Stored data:
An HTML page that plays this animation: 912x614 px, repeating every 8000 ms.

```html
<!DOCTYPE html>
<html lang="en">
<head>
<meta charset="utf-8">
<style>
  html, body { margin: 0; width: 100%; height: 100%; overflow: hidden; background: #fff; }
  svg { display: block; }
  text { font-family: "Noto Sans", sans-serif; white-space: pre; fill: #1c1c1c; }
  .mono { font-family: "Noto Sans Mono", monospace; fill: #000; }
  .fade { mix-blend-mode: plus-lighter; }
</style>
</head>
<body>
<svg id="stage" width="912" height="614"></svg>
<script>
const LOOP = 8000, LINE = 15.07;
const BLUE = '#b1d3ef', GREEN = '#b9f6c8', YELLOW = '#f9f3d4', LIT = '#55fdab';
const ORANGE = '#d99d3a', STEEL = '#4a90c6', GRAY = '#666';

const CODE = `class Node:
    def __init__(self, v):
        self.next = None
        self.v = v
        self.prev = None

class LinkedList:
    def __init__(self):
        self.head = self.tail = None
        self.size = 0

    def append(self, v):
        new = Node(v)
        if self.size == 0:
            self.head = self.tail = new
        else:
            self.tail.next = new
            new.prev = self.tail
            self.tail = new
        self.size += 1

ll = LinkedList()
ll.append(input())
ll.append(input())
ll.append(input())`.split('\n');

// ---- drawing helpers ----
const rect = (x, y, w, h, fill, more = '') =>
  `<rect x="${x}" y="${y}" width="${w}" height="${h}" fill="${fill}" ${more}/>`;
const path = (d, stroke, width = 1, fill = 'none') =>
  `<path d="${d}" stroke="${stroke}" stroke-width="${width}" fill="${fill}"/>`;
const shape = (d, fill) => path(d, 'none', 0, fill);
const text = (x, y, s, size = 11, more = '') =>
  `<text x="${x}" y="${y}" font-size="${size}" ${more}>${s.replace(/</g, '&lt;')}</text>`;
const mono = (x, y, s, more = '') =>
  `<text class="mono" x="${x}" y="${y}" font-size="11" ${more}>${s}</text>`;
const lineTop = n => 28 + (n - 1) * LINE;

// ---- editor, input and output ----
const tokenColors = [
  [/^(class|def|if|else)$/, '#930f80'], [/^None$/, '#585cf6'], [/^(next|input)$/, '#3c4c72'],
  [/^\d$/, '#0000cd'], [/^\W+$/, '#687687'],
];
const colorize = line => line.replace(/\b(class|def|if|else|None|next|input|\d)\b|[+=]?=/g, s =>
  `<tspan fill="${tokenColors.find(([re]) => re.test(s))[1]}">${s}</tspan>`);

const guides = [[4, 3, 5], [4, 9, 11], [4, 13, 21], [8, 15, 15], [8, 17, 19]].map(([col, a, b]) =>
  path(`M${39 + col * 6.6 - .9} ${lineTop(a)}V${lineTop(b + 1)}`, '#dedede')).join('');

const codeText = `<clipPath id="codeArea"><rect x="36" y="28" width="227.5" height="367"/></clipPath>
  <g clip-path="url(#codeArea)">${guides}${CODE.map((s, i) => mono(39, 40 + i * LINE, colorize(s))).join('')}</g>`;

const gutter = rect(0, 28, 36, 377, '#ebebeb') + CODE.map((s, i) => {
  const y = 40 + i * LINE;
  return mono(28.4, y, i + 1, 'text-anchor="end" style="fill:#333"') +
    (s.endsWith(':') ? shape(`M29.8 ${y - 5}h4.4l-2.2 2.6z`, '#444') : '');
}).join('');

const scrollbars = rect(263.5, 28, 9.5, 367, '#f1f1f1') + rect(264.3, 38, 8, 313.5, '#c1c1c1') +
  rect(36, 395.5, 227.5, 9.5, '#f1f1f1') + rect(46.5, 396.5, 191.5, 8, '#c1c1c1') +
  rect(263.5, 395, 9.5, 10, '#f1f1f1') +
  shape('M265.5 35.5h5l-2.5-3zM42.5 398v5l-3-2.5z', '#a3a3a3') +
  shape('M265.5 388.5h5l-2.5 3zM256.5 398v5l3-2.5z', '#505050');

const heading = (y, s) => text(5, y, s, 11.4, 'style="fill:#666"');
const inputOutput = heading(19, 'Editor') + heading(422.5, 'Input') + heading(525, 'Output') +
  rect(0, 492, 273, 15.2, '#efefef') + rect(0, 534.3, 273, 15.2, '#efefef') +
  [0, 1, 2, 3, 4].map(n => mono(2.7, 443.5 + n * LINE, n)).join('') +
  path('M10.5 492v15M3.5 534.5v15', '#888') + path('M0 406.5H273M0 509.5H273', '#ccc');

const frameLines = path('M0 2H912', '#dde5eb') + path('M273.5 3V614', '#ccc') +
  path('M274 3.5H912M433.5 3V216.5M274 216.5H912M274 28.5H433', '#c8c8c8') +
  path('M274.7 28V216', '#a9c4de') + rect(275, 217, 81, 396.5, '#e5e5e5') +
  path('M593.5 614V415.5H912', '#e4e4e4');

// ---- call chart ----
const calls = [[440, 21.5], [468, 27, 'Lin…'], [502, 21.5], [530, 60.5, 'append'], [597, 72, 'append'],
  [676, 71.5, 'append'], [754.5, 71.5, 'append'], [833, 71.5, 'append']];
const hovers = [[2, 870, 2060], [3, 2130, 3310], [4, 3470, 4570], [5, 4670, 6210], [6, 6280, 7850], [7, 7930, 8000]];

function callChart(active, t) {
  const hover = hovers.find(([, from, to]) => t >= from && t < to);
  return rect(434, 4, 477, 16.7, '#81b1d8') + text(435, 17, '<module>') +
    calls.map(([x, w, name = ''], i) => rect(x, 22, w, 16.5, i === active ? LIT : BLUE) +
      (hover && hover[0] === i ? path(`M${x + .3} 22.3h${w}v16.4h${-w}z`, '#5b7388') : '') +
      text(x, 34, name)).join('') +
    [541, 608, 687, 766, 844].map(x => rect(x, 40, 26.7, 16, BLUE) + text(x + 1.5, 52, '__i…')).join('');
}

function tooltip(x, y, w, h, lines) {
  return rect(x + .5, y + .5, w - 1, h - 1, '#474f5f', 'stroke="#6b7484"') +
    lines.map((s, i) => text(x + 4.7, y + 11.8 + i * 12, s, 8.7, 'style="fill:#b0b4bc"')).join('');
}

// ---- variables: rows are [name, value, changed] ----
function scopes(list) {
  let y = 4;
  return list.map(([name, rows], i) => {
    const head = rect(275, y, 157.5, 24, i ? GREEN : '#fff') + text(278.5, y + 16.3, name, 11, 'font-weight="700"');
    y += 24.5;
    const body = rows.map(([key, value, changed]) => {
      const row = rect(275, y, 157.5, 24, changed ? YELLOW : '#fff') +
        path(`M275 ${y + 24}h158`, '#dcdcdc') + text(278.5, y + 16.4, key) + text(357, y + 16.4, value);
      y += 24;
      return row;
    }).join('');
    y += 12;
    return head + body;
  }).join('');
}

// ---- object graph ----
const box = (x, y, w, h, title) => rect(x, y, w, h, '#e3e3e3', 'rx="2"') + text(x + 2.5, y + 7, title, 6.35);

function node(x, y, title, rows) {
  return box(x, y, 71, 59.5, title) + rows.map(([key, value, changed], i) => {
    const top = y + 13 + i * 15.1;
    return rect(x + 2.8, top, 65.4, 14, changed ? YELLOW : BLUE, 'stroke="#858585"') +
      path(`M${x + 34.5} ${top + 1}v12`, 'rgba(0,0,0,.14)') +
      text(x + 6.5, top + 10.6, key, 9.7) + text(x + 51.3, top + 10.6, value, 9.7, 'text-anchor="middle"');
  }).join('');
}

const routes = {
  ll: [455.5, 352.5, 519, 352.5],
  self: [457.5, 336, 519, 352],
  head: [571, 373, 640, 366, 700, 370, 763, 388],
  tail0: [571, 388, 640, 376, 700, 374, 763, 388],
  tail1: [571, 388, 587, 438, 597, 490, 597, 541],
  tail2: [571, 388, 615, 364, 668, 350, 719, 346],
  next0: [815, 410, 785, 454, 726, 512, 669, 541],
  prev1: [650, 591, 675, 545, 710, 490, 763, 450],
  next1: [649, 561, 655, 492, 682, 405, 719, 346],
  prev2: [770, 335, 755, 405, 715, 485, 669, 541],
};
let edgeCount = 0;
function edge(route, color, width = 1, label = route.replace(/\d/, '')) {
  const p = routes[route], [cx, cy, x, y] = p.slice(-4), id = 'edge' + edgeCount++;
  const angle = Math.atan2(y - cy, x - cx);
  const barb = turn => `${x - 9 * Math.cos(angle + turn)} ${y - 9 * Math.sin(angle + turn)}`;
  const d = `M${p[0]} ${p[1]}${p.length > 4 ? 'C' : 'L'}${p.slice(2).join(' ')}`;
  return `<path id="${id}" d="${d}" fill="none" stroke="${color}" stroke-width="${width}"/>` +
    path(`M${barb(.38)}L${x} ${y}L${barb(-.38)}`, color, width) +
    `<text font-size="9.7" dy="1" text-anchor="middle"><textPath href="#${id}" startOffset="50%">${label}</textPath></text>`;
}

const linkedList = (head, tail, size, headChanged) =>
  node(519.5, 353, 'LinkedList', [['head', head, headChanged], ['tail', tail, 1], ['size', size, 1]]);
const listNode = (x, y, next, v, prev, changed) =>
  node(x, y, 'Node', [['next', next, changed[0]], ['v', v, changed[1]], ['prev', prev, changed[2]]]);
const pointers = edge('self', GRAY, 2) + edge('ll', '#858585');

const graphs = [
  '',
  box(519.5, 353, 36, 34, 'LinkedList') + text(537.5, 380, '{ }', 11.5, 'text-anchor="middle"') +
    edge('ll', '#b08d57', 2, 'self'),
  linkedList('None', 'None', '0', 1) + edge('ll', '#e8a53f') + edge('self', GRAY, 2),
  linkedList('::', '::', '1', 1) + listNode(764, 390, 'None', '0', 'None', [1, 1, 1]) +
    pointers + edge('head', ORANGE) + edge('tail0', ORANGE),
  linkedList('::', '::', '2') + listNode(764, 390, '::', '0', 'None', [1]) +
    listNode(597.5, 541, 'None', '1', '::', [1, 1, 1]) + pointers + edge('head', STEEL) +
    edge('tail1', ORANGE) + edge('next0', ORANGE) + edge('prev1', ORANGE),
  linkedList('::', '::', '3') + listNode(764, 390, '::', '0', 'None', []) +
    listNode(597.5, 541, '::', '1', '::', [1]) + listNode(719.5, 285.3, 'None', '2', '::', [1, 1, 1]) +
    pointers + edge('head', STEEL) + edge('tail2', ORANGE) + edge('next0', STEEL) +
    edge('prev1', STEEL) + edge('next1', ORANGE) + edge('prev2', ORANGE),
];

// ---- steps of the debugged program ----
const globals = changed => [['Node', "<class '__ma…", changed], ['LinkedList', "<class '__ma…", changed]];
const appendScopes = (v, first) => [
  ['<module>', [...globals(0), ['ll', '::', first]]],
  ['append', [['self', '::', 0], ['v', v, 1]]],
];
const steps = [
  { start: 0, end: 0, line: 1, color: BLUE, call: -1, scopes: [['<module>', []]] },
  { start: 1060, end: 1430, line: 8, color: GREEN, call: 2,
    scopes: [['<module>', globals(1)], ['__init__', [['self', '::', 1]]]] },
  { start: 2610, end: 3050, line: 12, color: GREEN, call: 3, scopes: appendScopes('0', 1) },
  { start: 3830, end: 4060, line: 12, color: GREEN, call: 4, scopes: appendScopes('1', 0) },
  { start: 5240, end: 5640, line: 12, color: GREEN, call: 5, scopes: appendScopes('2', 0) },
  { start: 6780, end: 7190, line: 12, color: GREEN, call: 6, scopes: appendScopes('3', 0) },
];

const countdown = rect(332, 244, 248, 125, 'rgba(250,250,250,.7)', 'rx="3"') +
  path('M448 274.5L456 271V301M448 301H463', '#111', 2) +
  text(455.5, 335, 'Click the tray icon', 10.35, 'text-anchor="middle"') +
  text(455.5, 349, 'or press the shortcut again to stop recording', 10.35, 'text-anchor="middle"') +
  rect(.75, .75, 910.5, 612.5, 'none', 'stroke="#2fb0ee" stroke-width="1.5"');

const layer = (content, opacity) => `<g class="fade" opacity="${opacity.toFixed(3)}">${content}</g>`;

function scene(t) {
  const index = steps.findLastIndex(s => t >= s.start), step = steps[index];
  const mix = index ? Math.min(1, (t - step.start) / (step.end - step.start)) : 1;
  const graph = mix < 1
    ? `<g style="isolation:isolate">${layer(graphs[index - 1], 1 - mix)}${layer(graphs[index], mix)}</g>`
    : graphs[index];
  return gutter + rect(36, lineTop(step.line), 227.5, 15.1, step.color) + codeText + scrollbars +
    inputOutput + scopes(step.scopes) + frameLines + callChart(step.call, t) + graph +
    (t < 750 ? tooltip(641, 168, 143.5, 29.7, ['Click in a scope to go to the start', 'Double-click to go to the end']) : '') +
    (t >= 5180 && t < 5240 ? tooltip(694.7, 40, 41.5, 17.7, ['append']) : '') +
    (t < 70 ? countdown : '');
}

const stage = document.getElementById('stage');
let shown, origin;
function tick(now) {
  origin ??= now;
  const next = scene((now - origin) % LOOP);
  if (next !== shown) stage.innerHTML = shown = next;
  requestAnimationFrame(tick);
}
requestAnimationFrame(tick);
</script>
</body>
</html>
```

WHAT IS BEING ASKED: When you find a line in the records that contains the word "heading", copy it.

THE COMPLETED TASK:
const heading = (y, s) => text(5, y, s, 11.4, 'style="fill:#666"');
const inputOutput = heading(19, 'Editor') + heading(422.5, 'Input') + heading(525, 'Output') +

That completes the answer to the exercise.